Retired Col. Ben Skardon, a former English professor at Clemson and survivor of the World War II Bataan Death March passed away this week at the age of 104.
According to the American Military Times Skardon died at his home in Clemson after being proceeded in death by his wife, Sara “Betsy” Golden. The two were married for 71 years before her death in 2019.
Skardon was commissioned as a second lieutenant in the Army after his graduation in 1938 from the then-all-male military Clemson College.
“In 1942, Skardon and some 75,000 other American and Filipino troops were forced to march 65 miles to prison camps in what has become known as the Bataan Death March,” AMT reported. “It was hot, and the Japanese tortured their captives. Thousands died.”
Skardon and 8,000 others were held at Cabanatuan where he and his fellow prisoners suffered from disease, hunger, and beatings that caused the deaths of around 2,600 prisoners.
“The Japanese told us we were captives, not prisoners of war, and they’d treat us any way they wanted to,” Skardon told Clemson World magazine. “So, we were treated like animals — worse than animals. Skardon fell deathly ill with malaria, beriberi and diarrhea,” the magazine said.
“Two fellow Clemson alumni, Henry Leitner ’37 and Otis Morgan ’38, kept him alive by spoon-feeding him, massaging his feet, and carrying him in their arms to and from the latrine.

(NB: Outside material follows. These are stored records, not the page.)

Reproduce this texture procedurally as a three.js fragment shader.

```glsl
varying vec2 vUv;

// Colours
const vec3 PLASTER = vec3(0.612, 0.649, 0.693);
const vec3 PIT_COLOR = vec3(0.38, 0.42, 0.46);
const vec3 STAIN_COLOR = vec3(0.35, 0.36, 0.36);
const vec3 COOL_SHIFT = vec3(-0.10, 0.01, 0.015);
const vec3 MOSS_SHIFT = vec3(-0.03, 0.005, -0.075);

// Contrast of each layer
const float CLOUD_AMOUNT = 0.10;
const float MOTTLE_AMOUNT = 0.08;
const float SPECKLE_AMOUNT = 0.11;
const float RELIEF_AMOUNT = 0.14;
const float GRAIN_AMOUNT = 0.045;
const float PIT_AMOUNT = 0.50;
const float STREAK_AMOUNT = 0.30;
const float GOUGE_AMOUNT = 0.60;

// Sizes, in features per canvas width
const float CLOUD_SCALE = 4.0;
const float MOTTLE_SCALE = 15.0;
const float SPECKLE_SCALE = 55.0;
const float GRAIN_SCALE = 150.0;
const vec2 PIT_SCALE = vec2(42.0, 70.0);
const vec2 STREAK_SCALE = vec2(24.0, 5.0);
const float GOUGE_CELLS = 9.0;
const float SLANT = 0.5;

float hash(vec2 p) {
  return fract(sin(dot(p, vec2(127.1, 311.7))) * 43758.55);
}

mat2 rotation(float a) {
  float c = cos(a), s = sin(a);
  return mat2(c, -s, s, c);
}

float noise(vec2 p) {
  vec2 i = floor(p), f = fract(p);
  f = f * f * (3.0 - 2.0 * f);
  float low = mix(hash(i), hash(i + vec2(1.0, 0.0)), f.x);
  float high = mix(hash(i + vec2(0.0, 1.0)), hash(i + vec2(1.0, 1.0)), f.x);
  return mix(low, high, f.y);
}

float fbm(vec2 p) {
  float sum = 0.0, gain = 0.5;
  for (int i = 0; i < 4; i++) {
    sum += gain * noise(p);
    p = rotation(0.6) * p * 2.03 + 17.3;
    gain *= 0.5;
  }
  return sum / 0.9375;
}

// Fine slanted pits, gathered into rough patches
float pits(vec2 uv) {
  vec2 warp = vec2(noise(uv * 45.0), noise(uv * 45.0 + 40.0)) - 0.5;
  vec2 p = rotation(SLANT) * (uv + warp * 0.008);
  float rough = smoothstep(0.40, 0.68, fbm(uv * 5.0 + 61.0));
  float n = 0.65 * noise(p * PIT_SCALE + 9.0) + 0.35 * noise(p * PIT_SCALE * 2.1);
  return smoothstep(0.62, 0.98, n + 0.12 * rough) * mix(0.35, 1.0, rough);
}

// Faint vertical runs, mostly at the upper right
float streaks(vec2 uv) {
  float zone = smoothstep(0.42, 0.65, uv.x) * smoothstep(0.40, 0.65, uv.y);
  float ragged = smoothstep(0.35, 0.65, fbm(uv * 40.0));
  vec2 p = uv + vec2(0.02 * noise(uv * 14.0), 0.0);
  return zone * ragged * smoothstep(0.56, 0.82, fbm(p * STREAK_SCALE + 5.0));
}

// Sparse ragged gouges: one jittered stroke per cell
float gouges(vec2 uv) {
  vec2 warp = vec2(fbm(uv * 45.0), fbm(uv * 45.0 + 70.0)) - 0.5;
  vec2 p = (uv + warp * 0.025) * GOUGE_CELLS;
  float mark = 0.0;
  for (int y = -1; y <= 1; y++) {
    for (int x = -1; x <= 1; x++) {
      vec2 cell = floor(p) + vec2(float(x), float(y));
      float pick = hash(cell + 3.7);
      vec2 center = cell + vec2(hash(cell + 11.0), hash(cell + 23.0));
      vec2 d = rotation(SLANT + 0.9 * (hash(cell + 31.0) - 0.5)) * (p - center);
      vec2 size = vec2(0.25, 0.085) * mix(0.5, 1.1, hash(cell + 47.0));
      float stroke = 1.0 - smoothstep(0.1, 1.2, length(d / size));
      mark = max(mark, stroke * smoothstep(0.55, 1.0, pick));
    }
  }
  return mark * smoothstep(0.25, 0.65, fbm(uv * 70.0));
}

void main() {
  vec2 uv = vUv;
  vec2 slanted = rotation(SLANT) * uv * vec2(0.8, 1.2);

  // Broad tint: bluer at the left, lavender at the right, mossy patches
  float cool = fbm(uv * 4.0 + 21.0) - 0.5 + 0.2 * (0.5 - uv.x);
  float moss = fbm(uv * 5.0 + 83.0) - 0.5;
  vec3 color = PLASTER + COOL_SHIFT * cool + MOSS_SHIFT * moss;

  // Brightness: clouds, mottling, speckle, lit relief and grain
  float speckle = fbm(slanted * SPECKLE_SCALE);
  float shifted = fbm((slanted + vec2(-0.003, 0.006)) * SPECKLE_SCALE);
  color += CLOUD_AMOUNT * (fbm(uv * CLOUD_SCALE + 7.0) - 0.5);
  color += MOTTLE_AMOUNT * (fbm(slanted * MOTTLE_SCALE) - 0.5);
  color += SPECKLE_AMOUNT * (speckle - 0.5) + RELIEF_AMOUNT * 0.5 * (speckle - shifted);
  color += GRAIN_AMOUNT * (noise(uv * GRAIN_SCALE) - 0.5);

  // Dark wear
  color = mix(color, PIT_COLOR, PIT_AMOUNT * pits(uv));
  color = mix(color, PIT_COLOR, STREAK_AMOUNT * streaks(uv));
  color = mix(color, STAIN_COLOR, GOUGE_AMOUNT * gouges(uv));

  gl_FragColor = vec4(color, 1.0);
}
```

But it was Skardon’s gold Clemson Ring — which he had managed to keep hidden — that saved his life.”
In his account, Skardon said that Morgan traded the ring for food which saved Skardon’s life, and it’s a story that was told at every Clemson Ring Ceremony.
Before his time in the military ended he was awarded two Silver Stars, three Bronze Stars, and the Purple Heart and served in Korea before his retirement in 1962 and more recently received an honorary promotion to the rank of brigadier general, according to U.S. Rep. Jeff Duncan.